Are you trying to establish your business or your website as an authority on a specific topic or industry? If so, then content clustering should be a part of your strategy.

Related: Writing Content for LinkedIn

Content clustering is rapidly becoming a go-to technique for both SEO experts and content marketers. Also known as topic clusters, content clusters have been developed by SEO experts as a matter of necessity. Not long ago, Google changed its algorithm to favor content that is informative and relevant on specific topics.

Understanding the Content Cluster Strategy
Here’s how content clustering works: you start with a “pillar” page, which is a bigger content page devoted to one overarching topic. The pillar page is your website’s central hub for the subject in question, but it isn’t the only page relevant to that topic. The pillar page should also link out to numerous sub-pages that delve into more specific nuances of the topic at hand. Those pages, at the same time, should link back to the pillar page.

Try to visualize this structure, and you will understand why it has been given the name “content clustering.” The pillar page is at the center but connects to a series of smaller pages all around it. The resulting diagram looks like a cluster, hence the term.

What Content Clustering Accomplishes
The core benefit of content clustering occurs because of linking. Search engines, of course, pay attention to linking on a website. When you have a cluster of related pages that all link back to the same pillar, Google rightly flags the pillar page as an authority on the topic. This classification is valuable because it will result in the pillar page climbing search engine rankings over time.

The linking aspect also has advantages for your site’s overall architecture and navigation. People searching for the topic you are addressing with your cluster are most likely to find your pillar page—at least if they’re using Google. Helpfully, that pillar provides links out to connected pages that explore different facets of the topic on a more granular or specific level. Your users can use the pillar page as a logical way to find the information they need.
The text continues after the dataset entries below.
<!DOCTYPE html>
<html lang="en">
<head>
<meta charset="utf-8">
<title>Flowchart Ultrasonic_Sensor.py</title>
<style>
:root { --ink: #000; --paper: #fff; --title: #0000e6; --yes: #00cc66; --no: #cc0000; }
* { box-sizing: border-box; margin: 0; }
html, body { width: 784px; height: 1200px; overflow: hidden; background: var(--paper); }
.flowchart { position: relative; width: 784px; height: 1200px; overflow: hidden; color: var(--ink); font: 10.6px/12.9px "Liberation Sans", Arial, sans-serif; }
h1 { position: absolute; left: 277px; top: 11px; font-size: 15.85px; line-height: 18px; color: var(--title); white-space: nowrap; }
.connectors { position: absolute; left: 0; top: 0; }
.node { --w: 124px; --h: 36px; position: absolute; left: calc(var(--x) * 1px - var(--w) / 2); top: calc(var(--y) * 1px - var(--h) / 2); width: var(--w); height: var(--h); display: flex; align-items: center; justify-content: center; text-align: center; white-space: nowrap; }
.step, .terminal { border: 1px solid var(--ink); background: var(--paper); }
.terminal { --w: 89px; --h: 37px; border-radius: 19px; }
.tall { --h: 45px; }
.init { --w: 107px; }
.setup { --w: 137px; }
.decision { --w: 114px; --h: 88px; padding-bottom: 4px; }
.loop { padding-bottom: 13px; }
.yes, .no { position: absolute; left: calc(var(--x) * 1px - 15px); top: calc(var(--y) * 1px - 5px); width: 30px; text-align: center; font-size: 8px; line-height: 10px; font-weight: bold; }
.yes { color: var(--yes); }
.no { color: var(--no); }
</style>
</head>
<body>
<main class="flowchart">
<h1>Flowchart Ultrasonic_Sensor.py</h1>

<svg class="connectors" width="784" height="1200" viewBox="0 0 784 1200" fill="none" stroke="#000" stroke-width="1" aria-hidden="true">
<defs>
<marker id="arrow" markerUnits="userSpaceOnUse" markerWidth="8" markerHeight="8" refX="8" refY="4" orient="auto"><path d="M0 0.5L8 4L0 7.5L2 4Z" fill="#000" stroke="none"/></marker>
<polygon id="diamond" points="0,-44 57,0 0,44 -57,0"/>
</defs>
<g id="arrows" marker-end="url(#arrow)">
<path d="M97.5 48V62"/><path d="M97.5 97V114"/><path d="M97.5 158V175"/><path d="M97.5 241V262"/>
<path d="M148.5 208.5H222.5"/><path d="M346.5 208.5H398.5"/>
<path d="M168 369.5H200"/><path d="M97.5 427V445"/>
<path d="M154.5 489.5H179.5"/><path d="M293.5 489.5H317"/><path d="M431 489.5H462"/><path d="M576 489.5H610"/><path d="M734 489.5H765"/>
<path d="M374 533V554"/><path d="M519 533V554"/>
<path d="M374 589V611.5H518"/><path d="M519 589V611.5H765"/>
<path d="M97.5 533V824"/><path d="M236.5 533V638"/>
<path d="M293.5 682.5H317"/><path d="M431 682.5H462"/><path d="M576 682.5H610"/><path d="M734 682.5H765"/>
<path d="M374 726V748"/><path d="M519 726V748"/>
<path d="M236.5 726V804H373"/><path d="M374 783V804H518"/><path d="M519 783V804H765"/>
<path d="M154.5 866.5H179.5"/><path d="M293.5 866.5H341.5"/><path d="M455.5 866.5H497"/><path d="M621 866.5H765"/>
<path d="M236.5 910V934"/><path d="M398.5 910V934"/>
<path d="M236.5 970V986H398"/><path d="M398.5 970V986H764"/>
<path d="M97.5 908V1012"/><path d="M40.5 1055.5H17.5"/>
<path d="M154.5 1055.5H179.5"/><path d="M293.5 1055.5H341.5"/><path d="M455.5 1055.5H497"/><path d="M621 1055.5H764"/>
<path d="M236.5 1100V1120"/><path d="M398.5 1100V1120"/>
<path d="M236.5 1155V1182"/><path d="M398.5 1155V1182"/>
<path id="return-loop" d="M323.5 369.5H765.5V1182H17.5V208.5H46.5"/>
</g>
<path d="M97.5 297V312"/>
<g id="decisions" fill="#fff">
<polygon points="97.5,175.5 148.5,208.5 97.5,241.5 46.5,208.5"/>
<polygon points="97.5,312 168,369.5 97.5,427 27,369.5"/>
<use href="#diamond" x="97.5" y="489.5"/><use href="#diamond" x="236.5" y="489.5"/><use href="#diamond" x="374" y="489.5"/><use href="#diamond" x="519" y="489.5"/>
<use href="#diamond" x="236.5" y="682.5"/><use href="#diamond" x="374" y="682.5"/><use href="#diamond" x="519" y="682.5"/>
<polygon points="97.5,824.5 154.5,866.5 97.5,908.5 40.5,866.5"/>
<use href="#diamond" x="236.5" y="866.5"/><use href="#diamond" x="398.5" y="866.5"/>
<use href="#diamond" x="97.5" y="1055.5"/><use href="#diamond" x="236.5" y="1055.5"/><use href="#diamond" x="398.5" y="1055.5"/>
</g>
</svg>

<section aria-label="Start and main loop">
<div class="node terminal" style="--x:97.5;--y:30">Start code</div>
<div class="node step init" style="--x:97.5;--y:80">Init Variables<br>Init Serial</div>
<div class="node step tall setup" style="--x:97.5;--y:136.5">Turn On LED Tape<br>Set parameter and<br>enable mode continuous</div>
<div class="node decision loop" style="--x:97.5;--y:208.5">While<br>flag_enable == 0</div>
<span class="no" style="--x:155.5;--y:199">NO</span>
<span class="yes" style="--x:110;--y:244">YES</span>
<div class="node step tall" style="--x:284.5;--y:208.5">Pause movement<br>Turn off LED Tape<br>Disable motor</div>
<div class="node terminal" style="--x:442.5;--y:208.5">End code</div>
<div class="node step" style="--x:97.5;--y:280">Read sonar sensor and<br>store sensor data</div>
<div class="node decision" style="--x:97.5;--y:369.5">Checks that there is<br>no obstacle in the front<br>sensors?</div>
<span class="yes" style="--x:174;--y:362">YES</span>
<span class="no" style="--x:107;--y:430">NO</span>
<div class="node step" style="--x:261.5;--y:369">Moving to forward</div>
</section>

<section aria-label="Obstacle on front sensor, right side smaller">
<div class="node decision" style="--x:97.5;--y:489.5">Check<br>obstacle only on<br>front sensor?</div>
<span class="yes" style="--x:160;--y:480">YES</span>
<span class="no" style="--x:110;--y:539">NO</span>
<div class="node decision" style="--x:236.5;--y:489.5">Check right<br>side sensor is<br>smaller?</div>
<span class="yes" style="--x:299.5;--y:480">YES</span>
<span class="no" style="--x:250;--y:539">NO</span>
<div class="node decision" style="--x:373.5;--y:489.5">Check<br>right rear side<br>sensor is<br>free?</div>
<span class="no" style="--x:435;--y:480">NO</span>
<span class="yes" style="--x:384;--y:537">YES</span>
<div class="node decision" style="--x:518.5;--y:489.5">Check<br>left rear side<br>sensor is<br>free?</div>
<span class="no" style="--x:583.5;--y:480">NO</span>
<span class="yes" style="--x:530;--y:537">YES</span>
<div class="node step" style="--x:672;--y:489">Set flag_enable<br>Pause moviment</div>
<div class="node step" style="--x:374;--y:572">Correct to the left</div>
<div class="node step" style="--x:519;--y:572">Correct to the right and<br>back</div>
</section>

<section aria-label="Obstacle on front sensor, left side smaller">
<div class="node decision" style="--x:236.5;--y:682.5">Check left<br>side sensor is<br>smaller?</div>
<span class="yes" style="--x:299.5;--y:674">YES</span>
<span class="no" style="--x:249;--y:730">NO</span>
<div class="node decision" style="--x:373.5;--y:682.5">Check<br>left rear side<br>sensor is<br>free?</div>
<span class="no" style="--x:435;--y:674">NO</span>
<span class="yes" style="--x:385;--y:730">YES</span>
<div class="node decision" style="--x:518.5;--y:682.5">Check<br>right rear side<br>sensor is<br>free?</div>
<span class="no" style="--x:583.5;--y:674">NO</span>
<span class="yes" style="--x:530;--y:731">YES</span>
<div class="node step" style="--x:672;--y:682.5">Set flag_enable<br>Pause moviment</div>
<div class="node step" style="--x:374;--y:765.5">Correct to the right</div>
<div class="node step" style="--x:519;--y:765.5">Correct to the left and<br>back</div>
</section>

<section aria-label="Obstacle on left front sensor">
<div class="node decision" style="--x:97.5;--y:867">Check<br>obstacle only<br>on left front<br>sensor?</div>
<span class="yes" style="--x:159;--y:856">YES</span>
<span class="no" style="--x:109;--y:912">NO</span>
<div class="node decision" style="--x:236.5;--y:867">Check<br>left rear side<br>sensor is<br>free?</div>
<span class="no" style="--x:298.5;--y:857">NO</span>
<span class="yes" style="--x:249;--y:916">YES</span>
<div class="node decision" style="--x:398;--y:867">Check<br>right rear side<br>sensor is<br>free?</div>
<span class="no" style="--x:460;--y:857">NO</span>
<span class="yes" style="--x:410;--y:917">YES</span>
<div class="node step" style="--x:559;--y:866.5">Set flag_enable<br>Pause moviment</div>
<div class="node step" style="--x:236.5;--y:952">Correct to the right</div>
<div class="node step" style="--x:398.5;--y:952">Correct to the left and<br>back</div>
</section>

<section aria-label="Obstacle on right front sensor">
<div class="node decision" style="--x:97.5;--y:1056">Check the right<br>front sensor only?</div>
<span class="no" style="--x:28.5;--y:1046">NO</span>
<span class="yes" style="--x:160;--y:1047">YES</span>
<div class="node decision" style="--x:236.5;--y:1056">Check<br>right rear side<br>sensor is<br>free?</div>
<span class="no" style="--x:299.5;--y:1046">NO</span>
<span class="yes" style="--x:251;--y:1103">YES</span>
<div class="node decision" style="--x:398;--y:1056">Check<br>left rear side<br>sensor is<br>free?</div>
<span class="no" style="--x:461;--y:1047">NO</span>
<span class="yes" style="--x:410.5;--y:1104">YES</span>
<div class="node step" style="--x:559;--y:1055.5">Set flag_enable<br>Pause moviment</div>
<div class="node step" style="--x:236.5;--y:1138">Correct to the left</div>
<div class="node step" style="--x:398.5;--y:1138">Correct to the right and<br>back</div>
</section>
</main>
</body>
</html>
Choosing Topic Clusters
Every website or business will have different topics that make sense as clusters. Typically, your clusters should be related to the products or services you provide. For instance, a law firm might have a topic cluster for family law. The pillar page would give a broad overview of your firm’s family law experience and the specific services you offer. You would then cluster sub-pages around this pillar page, discussing specific family law services in greater depth, such as divorce, child custody, emancipation, and more. You might also have links out to blogs or FAQs that answer specific family law questions or define crucial terms. Think of the pillar page as the sun around which all the more granular topic pages (the planets) orbit.

Do you need help setting up topic clustering for your website? Inherent can help you identify appropriate cluster topics and build individual content strategies for each. Contact us today to get started.